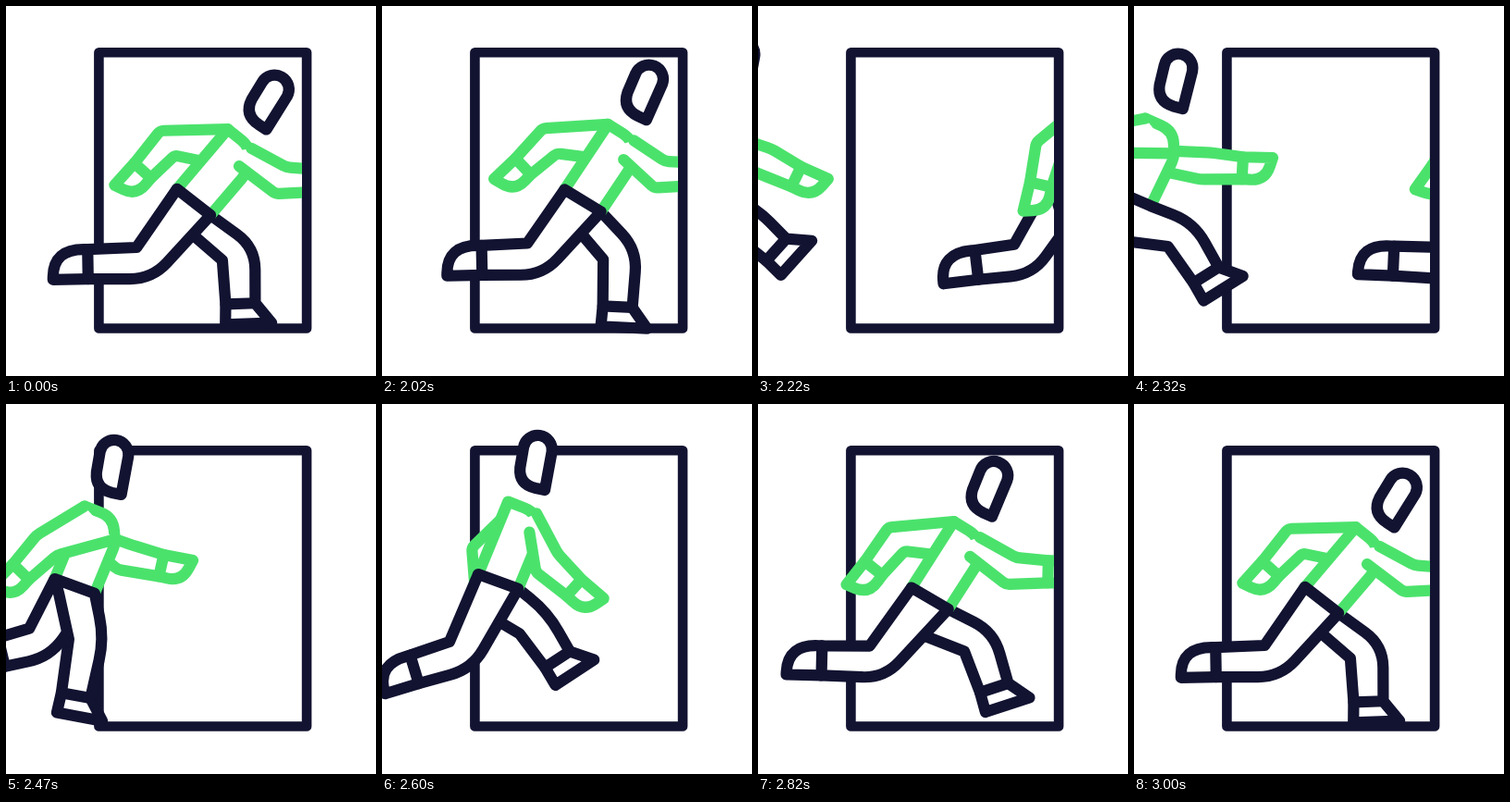
An HTML page with a canvas that plays this animation: 400 by 400 pixels, repeating every 3020 ms.

```html
<!DOCTYPE html>
<html lang="en">
<head>
<meta charset="utf-8">
<title>Runner through a doorway</title>
<style>
html, body { margin: 0; width: 100%; height: 100%; overflow: hidden; background: #fff; }
canvas { display: block; width: 400px; height: 400px; }
</style>
</head>
<body>
<canvas id="stage"></canvas>
<script>
const INK = '#121331', GREEN = '#4be26c';
const DOOR_LINE = 10.6, BODY_LINE = 12.2;
const LOOP = 3020, HOLD = 2020, SPAN = 400, STEPS = 40;

// Six stages of a stride: reach, strike, stance, push, trail, swing.
// Angles in degrees from straight down, forward positive.
const LEG = {
  thigh: [53, 41, 10, -34, -39, -29],
  thighLength: [58, 74, 59, 95, 85, 71],
  shin: [50, 2, -13, -85, -89, -72],
  shinLength: [49, 54, 62, 51, 61, 42]
};
const ARM = {
  upper: [-39, -77, -40, 46, 46, 36],
  upperLength: [57, 67, 59, 82, 80, 70],
  fore: [-16, -42, -41, 67, 90, 74]
};

const canvas = document.getElementById('stage');
const ctx = canvas.getContext('2d');
const dpr = window.devicePixelRatio || 1;
canvas.width = canvas.height = 400 * dpr;

const clamp = x => Math.max(0, Math.min(1, x));
const mix = (a, b, t) => a + (b - a) * t;
const rad = deg => deg * Math.PI / 180;

// Steps from p along a bone at the given angle, then sideways to its front.
function at(p, deg, along, side = 0, round = 0) {
  const s = Math.sin(rad(deg)), c = Math.cos(rad(deg));
  return [p[0] + along * s + side * c, p[1] + along * c - side * s, round];
}

// Smooth cyclic curve through evenly spaced values.
function cycle(vals, x) {
  const k = Math.floor(x), t = x - k;
  const [a, b, c, d] = [-1, 0, 1, 2].map(j => vals[(k + j + vals.length) % vals.length]);
  return b + t / 2 * (c - a + t * (2 * a - 5 * b + 4 * c - d + t * (3 * (b - c) + d - a)));
}

function poseOf(limb, stage) {
  return Object.fromEntries(Object.entries(limb).map(([name, vals]) => [name, cycle(vals, stage)]));
}

function toward(p, q, d) {
  const len = Math.hypot(q[0] - p[0], q[1] - p[1]) || 1;
  const f = Math.min(d / len, 0.9);
  return [mix(p[0], q[0], f), mix(p[1], q[1], f)];
}

// Polyline with rounded corners; `inner` extends only the fill.
function trace(pts, color, inner) {
  const path = new Path2D();
  pts.forEach((p, i) => {
    if (i && i < pts.length - 1 && p[2] > 0.5) {
      path.lineTo(...toward(p, pts[i - 1], p[2]));
      path.quadraticCurveTo(p[0], p[1], ...toward(p, pts[i + 1], p[2]));
    } else {
      path.lineTo(p[0], p[1]);
    }
  });
  const area = new Path2D(path);
  if (inner) area.lineTo(inner[0], inner[1]);
  ctx.fill(area);
  ctx.strokeStyle = color;
  ctx.stroke(path);
}

function leg(stage, body) {
  const { thigh, thighLength, shin, shinLength } = poseOf(LEG, stage);
  const knee = at(body.hips, thigh, thighLength);
  const ankle = at(knee, shin, shinLength);
  const bend = (thigh + shin) / 2;
  const point = clamp((-shin - 20) / 50);
  const seat = Math.max(0, Math.sin(rad(thigh)));
  const back = at(ankle, shin, 0, -16), front = at(ankle, shin, 0, 16);
  trace([
    body.front, body.back,
    [body.back[0] + 20 * seat, body.back[1] + 70 * seat],
    at(knee, bend, 0, -19),
    back,
    at(ankle, shin, 22 + 15 * point, -17, 34 * point),
    at(ankle, shin, 22 + 16 * point, 33 - 17 * point),
    front,
    at(knee, bend, 0, 19, 24),
    body.front
  ], INK);
  trace([back, front], INK);
}

function arm(stage, body, drop) {
  const { upper, upperLength, fore } = poseOf(ARM, stage);
  const { shoulder, lean } = body;
  const elbow = at(shoulder, upper, upperLength);
  const wrist = at(elbow, fore, 40);
  const bend = (upper + fore) / 2;
  const ahead = clamp(0.5 + upper / 70);
  const back = at(wrist, fore, 0, -12), front = at(wrist, fore, 0, 12);
  trace([
    at(shoulder, -lean, ahead * (31 + drop), ahead * 28),
    at(elbow, bend, 0, -15.5, 4),
    back,
    at(wrist, fore, mix(32, 25, ahead), -12, 16 * ahead),
    at(wrist, fore, mix(25, 32, ahead), 13, 16 * (1 - ahead)),
    front,
    at(elbow, bend, 0, 15.5, 4),
    at(shoulder, -lean, mix(32, 8 + drop, ahead), mix(36, 32, ahead))
  ], GREEN, at(shoulder, -lean, 17, 19));
  trace([back, front], GREEN);
}

function torso({ back, shoulder, front, lean }) {
  ctx.lineCap = 'butt';
  trace([back, shoulder, at(shoulder, -lean, 8, 32, 14), at(shoulder, -lean, 36, 38, 6), front], GREEN);
  ctx.lineCap = 'round';
}

function head(chin, tilt) {
  ctx.save();
  ctx.translate(chin[0], chin[1]);
  ctx.rotate(rad(tilt));
  ctx.beginPath();
  ctx.moveTo(0, 0);
  ctx.lineTo(1.5, -42);
  ctx.arc(-14, -42, 15.5, 0, Math.PI, true);
  ctx.lineTo(-30, -20);
  ctx.quadraticCurveTo(-29, -2, -10, -0.5);
  ctx.closePath();
  ctx.fill();
  ctx.strokeStyle = INK;
  ctx.stroke();
  ctx.restore();
}

// Everything follows from the share of the way covered.
function runner(way, x, top) {
  const stage = 4 + 6 * way - 0.45 * Math.sin(Math.PI * way) ** 8;
  const beat = Math.cos(2 * Math.PI * (stage - 1) / 3);
  const lean = 7 + 18 * Math.max(0, beat) ** 3;
  const sway = -130 * way * (1 - way) * (0.65 - way);
  const hips = [203 + x + sway, 201 + 11 * beat];
  const body = {
    hips, lean,
    back: at(hips, -lean - 13, 0, -23),
    front: at(hips, -lean - 13, 0, 23),
    shoulder: at(hips, -lean, -87)
  };

  ctx.save();
  ctx.beginPath();
  ctx.rect(0, top, 320, 400 - top);
  ctx.clip();
  ctx.lineWidth = BODY_LINE;
  arm(stage + 3, body, 22);
  leg(stage + 3, body);
  torso(body);
  leg(stage, body);
  arm(stage, body, 0);
  head(at(hips, -lean - 20, -111), 1.2 * lean);
  ctx.restore();
}

// The run advances in even steps, shown 30 and 20 ms in turn.
function progress(t) {
  const d = t - HOLD;
  if (d < 0) return 0;
  const step = 2 * Math.floor(d / 50) + (d % 50 >= 30 ? 1 : 0);
  return Math.min(1, (step + 1) / STEPS);
}

function draw() {
  const u = progress(performance.now() % LOOP);
  const way = 1 - (1 - u) ** 1.75;

  ctx.setTransform(dpr, 0, 0, dpr, 0, 0);
  ctx.fillStyle = '#fff';
  ctx.fillRect(0, 0, 400, 400);
  ctx.lineCap = ctx.lineJoin = 'round';
  ctx.lineWidth = DOOR_LINE;
  ctx.strokeStyle = INK;
  ctx.strokeRect(100.4, 50.2, 224.7, 298.3);

  // One runner leaves through the right side as the next comes in from the left.
  if (u < 1) runner(way, SPAN * way, u ? 50 : 0);
  if (u > 0) runner(way, SPAN * (way - 1), 0);
  requestAnimationFrame(draw);
}
draw();
</script>
</body>
</html>
```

=-=-=

### Exercise:
Tell how many lines in the material hold the word "upperLength". Reply with the number only.

### Result of this exercise:
3